Bitcoin/USD: Is this the end of bitcoin? BofA Merrill Lynch asks the question

on Jan 2, 2014
Updated: Apr 9, 2020

**, Thursday 2 January:**

Last month Bank of America Merrill Lynch published its first assessment of bitcoin, with the view expressed that the crypto-currency could become a “major means for e-commerce and may emerge as a serious competitor for money transfer providers”. What’s more, the bank’s head of currencies research David Woo estimated that the current maximum fair value of one bitcoin could be $1300.

Subsequent to Woo’s initial analysis, China intensified its efforts to curb speculation in digital currencies, leading to a slump in the BTC/USD to a seven-week low at $449.80, reached on 18 December.
The PRC’s increasingly strident bitcoin regulation has somewhat pulled the rug from under the aspirant currency, which had hitherto experienced a near-vertical price rise after attracting the attention of investors in the world’s most populous country. The question is now being asked – is this the end of bitcoin?

BofA’s Woo is back with some answers and a bit more.
__What does this mean?__
The two largest bitcoin exchanges in China, BTC China and OkCoin, say they can’t accept new deposits in the Chinese renminbi (RMB), following reports that the People’s Bank of China (PBOC) has banned third-party payment companies from dealing with local exchanges of digital currencies.

Woo observes: “Bitcoin prices have fallen significantly on the back of the news and the [RMB]’s share of overall transactions has fallen from the high of 78% on 12/15 to 33% on 12/18”, observes David Woo.
He then goes on to say that “the last time [RMB]’s share of transactions was below 40% on two consecutive days (Nov 6-7), bitcoin was trading at $313 in USD terms.”

The PBOC appears to be looking to halt speculation in crypto-currencies with this move effectively preventing new investment in the products from mainland China. Woo puts it like this: “The easiest way to understand this latest development is that China is adopting the same tougher regulatory stance as the US.” There are very few bitcoin exchanges in the States and that is because the country’s tough regulatory stance on digital currencies. “Unlike the US, Chinese exchanges are not required to gain regulatory approval as money services businesses (MSBs) prior to opening.”

Trade Bitcoin Now >>

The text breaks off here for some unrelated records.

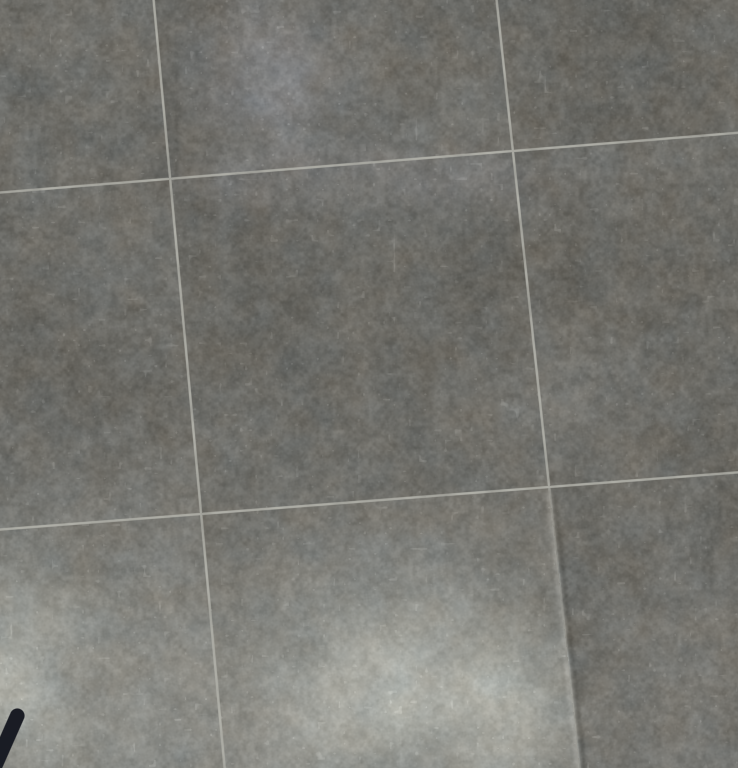
A Shadertoy shader for this texture:

```glsl
// Grey stone floor tiles with thin pale grout, seen at a slight tilt under soft reflections.

const vec3 STONE = vec3(0.415, 0.412, 0.392);
const vec3 GROUT = vec3(0.69, 0.69, 0.66);
const vec3 SHEEN = vec3(0.195, 0.205, 0.200);
const vec3 HAZE = vec3(0.045, 0.047, 0.060);
const vec3 ROD = vec3(0.10, 0.11, 0.14);
const float GROUT_HALF_WIDTH = 0.0016;
const float TILE_SIZE = 0.45;

float hash(vec2 p) {
    vec3 q = fract(vec3(p.xyx) * 0.1031);
    q += dot(q, q.yzx + 33.33);
    return fract((q.x + q.y) * q.z);
}

float valueNoise(vec2 p) {
    vec2 cell = floor(p), f = fract(p);
    f = f * f * (3.0 - 2.0 * f);
    float low = mix(hash(cell), hash(cell + vec2(1, 0)), f.x);
    float high = mix(hash(cell + vec2(0, 1)), hash(cell + vec2(1, 1)), f.x);
    return mix(low, high, f.y);
}

// Layered noise centred on zero
float fbm(vec2 p, int octaves) {
    float sum = 0.0, weight = 0.5;
    for (int i = 0; i < octaves; i++) {
        sum += weight * (valueNoise(p) - 0.5);
        p = mat2(1.6, 1.2, -1.2, 1.6) * p + 17.3;
        weight *= 0.55;
    }
    return sum;
}

// Soft elliptical spot of light
float glow(vec2 p, vec2 center, vec2 radius) {
    vec2 q = (p - center) / radius;
    return exp(-dot(q, q));
}

float band(float dist, float halfWidth, float blur) {
    return 1.0 - smoothstep(halfWidth - blur, halfWidth + blur, dist);
}

float segmentDistance(vec2 p, vec2 a, vec2 b) {
    vec2 ab = b - a;
    return length(p - a - ab * clamp(dot(p - a, ab) / dot(ab, ab), 0.0, 1.0));
}

// Tile coordinates: joints lie on whole numbers, rows count downward
vec2 tileSpace(vec2 p) {
    float down = 1.0 - p.y;
    return vec2((p.x - 0.2 - 0.0925 * down) / (0.4466 + 0.0155 * down),
                (down - 0.2507 + 0.081 * p.x) / (0.4388 + 0.0035 * p.x));
}

// Clouded stone with fine grain and sparse pale flecks
vec3 stoneColor(vec2 p, vec2 tile) {
    vec2 q = p + 9.0 * vec2(hash(tile + 31.0), hash(tile + 57.0));
    float tone = 0.022 * (hash(tile + 12.0) - 0.5);
    tone += 0.10 * fbm(q * 6.0, 4);
    tone += 0.10 * fbm(q * 60.0, 2);
    tone += 0.115 * fbm(q * 190.0, 2);
    float fleck = smoothstep(0.86, 1.0, valueNoise(q * 150.0 + 40.0));
    float warmth = fbm(q * 24.0 + 80.0, 3);
    return STONE + tone + 0.06 * fleck + warmth * vec3(0.03, 0.0, -0.03);
}

// Reflected light, stronger near the bottom and blocked by the last column
vec3 reflections(vec2 p, vec2 grid) {
    float lastColumn = smoothstep(0.98, 1.02, grid.x);
    float spots = glow(p, vec2(0.58, 0.09), vec2(0.19, 0.13));
    spots += 0.85 * glow(p, vec2(-0.01, 0.11), vec2(0.15, 0.16));
    spots += 0.30 * glow(p, vec2(0.36, 0.04), vec2(0.34, 0.26));
    float patches = 1.0 + 0.9 * fbm(p * 9.0, 3);
    float ramp = 0.035 * smoothstep(0.6, 0.0, p.y);
    float haze = glow(p, vec2(0.35, 0.89), vec2(0.10, 0.13));
    haze += 0.7 * glow(p, vec2(0.53, 0.77), vec2(0.20, 0.04));
    haze *= 1.0 + 2.2 * fbm(p * 16.0 + 5.0, 3);
    return SHEEN * spots * patches * (1.0 - 0.9 * lastColumn) + ramp + HAZE * haze;
}

// Grout coverage, with a faint worn joint at the lower right
vec3 addGrout(vec3 color, vec2 p, vec2 grid, float blur) {
    vec2 offset = (grid - round(grid)) * TILE_SIZE;
    float wear = 0.86 + 0.5 * fbm(p * 45.0, 2);
    float worn = smoothstep(0.99, 1.02, grid.y) * step(0.5, grid.x);
    float upright = band(abs(offset.x), GROUT_HALF_WIDTH, blur) * (1.0 - 0.65 * worn);
    float level = band(abs(offset.y), GROUT_HALF_WIDTH, blur);
    float shade = worn * glow(offset, vec2(0.006, offset.y), vec2(0.004, 1.0));
    float lip = worn * glow(offset, vec2(-0.002, offset.y), vec2(0.004, 1.0));
    color += 0.09 * lip - 0.06 * shade;
    return mix(color, GROUT, clamp(max(upright, level) * wear, 0.0, 1.0));
}

void mainImage(out vec4 fragColor, in vec2 fragCoord) {
    vec2 p = fragCoord / iResolution.y;
    float blur = 0.8 / iResolution.y;
    vec2 grid = tileSpace(p);

    vec3 color = stoneColor(p, floor(grid)) + reflections(p, grid);
    color = addGrout(color, p, grid, blur);

    // Dark rod tip in the lower left corner
    float rod = segmentDistance(p, vec2(0.0225, 0.068), vec2(-0.012, -0.01));
    color = mix(color, ROD, band(rod, 0.0095, blur));

    fragColor = vec4(clamp(color, 0.0, 1.0), 1.0);
}
```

In the view of BofA’s strategist, “if the China story turns out to be correct, the success or failure of bitcoin exchanges in their quest to acquire licenses as money transmitters in the US over the next 2-3 months becomes even more crucial.”
__Is this the end of Bitcoin?__
There are three sources of uncertainty over the licensing process, according to Woo.
First, it’s “not clear whether the states will coordinate to set common requirements for granting licenses (this will take more time) or that they will act independently of each other”. Second, it remains unclear whether US regulation would require investors setting up bitcoin accounts to disclose their true identity to suppress money laundering activity.
And as a third factor, “[i]n addition to uncertainty with regard to licensing, bitcoin’s tax treatment is also an important issue”, notes Woo. He says that the US General Accounting Office has asked the IRS “to draft regulations to clarify the taxation of Bitcoin transactions and capital gains”.
The BofA strategist concludes that “together these factors will likely mean that bitcoin users make a small sacrifice by ceding some of the anonymity bitcoin provides”. But the bank “view[s] such sacrifices as a necessary part of legitimizing bitcoin within the regulatory framework and potentially paving the way for more wide-scale use”.


Get started in crypto easily by following crypto signals & charts by pro-trader Lisa N Edwards. Sign-up today for easy-to-follow trades for tonnes of altcoins at GSIC.